Arizona State Parks
Spring Anglers At Alamo

Spring Brings Fishing To The Fore
By Rory Aikens
Arizona Game & Fish Department

Spring is officially here. This is the leading edge for some of the best fishing in 25 years or so. Just pick a lake, river, or stream and go, that is, unless it is still not accessible due to snowpack or ice cover, or both.

But if I were to pick a single spot right now, it would be Lees Ferry. The big, wild rainbow trout can be in full spawning regalia with spectacular crimson sides, and thanks to the recent experimental flow event, they have been feeding voraciously. This is some world-class fishing folks; don’t miss out.

Bass are staging for the spawn, and if wind and water color aren’t an issue, you should be able to see bass on beds in the backs of the more sheltered coves where the water is warmer. If you can’t find spawners, target pre-spawn bass on the major points just outside the coves, the secondary points inside coves, along submerged creek channels or gullies inside coves, along the edges of huge flats, or the edges of huge swaths of recently-submerged vegetation (like at Roosevelt).

There will also be fish still in winter patterns. Use drop-shots, Carolina rigs, Texas rigs, jigs and spoons in 15 to 30 feet of water, especially on the major points, any humps (inside or outside coves), islands and reefs, or along any submerged creek or river channel (fish super highways).

Bartlett, Pleasant, Roosevelt and Alamo are all taking off. Saguaro has been very good for a mixed-bag of fish.

If you consider fishing at night or at least into the evening and before sunrise use darker-colored lures or live bait. Once the sun comes up, you might just find bass chasing shad, especially in the middle or backs of coves, but don’t be surprised if you see some action along extended main lake points outside larger coves.

At Lake Pleasant, you can also expect to find striped bass and white bass hitting at just before or just after first light. Use frozen anchovies, or anything white or even silver: white spinners, white crankbaits, white curly-tail grubs or white topwater lures.

Now if you run into turbid water, don’t despair. Think lots of vibration and smell.

Slow-rolled spinnerbaits with trailers (scented ones) can work well. Rattling pigs-n-jigs might be the ticket. Flutter-down baits like Senkos can sometimes work.

I also like buzzbaits for locating bass, but not necessarily catching them. When a bass slaps at the buzzbait, have a flutter-down bait ready to toss at the swirl.

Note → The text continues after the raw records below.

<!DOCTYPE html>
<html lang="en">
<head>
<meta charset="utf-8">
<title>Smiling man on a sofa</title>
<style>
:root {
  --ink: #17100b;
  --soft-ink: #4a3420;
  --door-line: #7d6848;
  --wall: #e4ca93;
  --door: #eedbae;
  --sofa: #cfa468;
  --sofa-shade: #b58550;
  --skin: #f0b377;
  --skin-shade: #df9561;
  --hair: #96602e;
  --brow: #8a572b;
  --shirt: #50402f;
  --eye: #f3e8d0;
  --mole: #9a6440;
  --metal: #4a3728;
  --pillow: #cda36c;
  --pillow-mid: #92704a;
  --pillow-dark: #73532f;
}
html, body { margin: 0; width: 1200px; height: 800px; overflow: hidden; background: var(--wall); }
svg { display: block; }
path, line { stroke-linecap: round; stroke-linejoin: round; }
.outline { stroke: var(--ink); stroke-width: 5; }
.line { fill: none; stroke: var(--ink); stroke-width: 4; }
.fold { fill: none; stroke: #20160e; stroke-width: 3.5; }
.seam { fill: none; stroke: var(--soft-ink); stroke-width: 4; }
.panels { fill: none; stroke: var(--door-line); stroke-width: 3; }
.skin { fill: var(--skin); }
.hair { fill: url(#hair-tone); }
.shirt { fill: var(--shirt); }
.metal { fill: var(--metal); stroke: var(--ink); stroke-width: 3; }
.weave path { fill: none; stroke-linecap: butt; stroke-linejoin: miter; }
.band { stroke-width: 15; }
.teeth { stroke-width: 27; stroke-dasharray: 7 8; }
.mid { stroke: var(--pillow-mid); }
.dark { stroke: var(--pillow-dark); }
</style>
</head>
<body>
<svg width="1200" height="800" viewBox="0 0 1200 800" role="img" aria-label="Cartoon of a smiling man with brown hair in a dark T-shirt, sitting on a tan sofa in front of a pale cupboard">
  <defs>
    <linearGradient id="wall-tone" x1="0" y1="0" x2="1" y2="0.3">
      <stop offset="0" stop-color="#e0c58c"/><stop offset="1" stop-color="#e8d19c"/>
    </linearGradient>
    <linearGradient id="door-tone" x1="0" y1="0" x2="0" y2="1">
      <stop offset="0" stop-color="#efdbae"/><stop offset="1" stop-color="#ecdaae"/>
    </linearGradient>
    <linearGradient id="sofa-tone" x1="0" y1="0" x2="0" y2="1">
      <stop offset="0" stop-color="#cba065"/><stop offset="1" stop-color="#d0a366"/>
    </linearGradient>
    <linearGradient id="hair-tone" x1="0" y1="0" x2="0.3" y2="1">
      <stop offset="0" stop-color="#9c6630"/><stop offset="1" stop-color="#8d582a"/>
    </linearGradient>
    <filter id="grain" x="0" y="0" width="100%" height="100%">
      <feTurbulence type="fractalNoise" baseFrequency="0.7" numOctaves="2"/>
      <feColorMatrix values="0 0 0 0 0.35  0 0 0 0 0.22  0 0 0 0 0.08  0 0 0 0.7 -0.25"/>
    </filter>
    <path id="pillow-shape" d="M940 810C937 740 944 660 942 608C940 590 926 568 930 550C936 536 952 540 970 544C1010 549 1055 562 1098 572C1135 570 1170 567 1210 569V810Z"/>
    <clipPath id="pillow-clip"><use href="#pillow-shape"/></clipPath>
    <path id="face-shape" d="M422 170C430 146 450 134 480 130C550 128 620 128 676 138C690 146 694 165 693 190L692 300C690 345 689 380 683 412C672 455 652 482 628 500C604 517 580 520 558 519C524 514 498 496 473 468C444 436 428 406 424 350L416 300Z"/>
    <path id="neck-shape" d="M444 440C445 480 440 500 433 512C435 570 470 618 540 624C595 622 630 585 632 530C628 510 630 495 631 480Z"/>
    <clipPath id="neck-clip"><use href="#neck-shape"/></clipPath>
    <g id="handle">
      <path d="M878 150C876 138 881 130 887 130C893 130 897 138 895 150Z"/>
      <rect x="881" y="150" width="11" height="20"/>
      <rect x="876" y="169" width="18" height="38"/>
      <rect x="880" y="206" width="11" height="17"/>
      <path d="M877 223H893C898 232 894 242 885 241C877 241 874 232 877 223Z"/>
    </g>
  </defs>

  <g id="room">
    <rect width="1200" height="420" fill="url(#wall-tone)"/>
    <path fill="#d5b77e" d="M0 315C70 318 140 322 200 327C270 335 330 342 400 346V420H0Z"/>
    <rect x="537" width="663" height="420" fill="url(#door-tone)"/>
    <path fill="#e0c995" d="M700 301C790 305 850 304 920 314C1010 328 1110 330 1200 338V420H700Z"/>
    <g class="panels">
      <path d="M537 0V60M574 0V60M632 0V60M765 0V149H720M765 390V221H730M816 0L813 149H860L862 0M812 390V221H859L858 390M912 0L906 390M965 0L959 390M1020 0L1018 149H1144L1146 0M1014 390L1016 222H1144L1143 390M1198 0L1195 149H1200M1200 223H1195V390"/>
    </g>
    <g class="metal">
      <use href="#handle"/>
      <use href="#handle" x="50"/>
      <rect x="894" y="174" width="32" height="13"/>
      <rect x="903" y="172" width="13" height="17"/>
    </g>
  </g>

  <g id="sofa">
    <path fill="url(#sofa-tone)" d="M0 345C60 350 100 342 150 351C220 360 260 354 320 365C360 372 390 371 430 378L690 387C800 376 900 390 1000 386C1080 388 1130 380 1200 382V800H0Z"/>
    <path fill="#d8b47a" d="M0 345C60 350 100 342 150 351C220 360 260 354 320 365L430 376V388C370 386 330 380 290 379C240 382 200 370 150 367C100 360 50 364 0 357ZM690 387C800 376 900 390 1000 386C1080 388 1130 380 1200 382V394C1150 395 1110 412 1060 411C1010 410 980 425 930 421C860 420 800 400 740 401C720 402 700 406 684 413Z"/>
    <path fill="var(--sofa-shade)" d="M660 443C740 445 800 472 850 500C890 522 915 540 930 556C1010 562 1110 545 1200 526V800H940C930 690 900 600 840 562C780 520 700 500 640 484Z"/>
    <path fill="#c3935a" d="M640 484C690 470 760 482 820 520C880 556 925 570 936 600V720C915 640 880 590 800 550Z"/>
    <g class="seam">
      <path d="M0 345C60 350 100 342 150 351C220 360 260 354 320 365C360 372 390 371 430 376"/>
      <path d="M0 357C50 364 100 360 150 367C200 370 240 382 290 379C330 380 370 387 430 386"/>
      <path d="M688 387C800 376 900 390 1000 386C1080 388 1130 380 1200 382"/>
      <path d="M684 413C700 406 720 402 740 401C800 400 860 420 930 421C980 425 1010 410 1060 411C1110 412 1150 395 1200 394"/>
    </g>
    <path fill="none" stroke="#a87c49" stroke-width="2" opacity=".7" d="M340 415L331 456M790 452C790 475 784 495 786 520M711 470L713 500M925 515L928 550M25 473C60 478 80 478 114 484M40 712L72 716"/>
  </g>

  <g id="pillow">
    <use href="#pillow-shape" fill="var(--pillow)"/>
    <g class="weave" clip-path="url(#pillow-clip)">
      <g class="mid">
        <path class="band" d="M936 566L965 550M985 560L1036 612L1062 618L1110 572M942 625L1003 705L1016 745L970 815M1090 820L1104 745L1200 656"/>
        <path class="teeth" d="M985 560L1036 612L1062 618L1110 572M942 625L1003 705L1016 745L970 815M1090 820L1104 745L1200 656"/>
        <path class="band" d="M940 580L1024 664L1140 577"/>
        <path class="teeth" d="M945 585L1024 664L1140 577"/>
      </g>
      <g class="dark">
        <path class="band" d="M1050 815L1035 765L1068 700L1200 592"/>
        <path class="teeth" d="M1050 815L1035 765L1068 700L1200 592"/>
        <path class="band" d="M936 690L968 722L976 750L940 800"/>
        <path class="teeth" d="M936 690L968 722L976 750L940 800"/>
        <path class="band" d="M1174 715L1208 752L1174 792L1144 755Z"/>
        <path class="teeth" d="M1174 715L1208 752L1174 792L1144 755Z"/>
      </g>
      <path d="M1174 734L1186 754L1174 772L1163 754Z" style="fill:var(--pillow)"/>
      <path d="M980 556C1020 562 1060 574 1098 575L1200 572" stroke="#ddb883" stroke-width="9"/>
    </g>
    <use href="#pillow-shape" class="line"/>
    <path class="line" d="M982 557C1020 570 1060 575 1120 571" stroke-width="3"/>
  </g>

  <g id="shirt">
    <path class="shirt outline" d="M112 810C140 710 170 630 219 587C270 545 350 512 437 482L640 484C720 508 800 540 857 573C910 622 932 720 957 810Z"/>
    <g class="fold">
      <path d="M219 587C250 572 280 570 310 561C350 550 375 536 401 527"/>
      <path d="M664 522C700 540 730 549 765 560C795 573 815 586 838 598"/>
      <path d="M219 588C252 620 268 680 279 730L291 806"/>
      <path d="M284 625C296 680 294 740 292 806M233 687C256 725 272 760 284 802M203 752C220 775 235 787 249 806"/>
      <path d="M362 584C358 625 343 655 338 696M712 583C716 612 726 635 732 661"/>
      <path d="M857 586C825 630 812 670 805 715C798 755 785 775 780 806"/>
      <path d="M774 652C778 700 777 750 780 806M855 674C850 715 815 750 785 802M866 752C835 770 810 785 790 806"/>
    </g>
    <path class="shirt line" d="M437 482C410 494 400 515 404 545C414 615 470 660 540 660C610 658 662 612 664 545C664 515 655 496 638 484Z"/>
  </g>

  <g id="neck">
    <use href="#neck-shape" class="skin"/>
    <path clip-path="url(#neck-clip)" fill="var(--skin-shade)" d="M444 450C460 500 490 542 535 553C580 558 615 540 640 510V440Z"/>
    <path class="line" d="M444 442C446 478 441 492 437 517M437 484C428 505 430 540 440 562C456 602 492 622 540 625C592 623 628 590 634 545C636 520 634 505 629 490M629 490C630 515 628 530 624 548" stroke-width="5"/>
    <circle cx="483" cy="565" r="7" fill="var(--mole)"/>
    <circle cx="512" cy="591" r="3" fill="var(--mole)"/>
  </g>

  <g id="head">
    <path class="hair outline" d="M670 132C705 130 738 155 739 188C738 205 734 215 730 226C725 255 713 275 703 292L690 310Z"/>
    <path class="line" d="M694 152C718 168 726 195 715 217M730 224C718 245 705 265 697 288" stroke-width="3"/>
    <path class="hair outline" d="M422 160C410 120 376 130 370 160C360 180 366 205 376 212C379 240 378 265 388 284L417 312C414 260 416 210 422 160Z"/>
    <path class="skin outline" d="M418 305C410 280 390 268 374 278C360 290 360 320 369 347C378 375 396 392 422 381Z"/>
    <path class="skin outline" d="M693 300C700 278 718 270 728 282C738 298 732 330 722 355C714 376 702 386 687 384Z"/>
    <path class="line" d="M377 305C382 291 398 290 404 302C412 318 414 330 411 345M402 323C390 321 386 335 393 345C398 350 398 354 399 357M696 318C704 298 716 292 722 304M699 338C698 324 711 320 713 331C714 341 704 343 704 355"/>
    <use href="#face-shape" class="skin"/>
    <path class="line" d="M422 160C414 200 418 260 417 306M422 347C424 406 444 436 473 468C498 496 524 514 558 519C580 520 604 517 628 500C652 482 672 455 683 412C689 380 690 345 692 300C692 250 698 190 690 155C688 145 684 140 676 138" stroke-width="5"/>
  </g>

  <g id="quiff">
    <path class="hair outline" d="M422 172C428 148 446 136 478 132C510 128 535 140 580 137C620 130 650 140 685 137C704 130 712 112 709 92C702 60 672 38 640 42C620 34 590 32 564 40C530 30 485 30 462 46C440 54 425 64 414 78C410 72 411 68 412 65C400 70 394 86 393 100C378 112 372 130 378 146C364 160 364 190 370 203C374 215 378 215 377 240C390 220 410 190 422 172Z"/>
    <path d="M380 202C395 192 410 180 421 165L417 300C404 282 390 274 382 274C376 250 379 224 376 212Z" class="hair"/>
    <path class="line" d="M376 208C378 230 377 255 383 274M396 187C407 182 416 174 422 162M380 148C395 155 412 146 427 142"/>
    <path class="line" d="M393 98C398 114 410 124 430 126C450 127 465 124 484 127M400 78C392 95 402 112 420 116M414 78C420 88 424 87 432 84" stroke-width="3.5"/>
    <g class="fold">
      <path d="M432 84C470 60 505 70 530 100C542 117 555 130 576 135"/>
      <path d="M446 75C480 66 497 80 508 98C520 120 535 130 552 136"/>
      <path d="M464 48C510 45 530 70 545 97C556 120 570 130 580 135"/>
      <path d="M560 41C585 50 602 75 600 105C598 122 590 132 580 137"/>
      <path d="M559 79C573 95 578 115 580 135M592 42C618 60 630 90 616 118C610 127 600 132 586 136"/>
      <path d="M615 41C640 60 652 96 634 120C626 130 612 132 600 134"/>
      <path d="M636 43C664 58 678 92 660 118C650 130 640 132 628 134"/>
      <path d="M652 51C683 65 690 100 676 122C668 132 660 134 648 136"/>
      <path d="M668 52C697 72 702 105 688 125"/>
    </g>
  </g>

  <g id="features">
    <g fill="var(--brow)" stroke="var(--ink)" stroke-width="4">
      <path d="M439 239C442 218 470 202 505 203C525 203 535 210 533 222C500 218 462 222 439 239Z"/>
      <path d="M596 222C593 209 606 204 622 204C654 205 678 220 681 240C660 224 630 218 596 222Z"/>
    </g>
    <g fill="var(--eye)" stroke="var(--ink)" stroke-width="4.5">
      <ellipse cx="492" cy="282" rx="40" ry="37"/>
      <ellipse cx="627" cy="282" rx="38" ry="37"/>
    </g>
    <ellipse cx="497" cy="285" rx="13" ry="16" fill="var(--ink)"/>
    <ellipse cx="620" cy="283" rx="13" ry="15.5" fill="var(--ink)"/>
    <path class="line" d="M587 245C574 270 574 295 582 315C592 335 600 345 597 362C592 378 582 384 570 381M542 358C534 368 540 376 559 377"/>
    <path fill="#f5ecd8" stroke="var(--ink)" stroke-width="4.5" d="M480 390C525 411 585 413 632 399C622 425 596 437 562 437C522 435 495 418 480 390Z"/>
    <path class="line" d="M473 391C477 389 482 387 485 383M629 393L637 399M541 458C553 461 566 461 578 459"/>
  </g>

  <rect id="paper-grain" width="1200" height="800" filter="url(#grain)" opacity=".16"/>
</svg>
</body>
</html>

If you are a catfish angler, this is also a good time to get out at two early-bird lakes for cats – Saguaro and Alamo. Channel catfish at these two lakes are often full of shad and anglers using crankbaits can sometimes find channel surprises on the end of the line.

Good luck. Maybe I’ll see you out there. For more information, call Rory Aikens: (623) 236-7214. Or, for information on a specific Arizona region, names and contacts of regional editors follow:

Pinetop Region - Richard Dreyer, (928) 367-4281
Flagstaff Region - Chuck Benedict, (928) 774-5045
Kingman Region - Andy Clark, (928) 692-7700
Yuma Region - Brad Jacobsen (928) 342-4051
Tucson Region - Don Mitchell, (520) 388-4451
Mesa Region - Diana Rogers, (480) 324-3544

Other ways to get the fishing report:
Internet home page: azgfd.gov
Recorded public call-in line: (602) 789-3701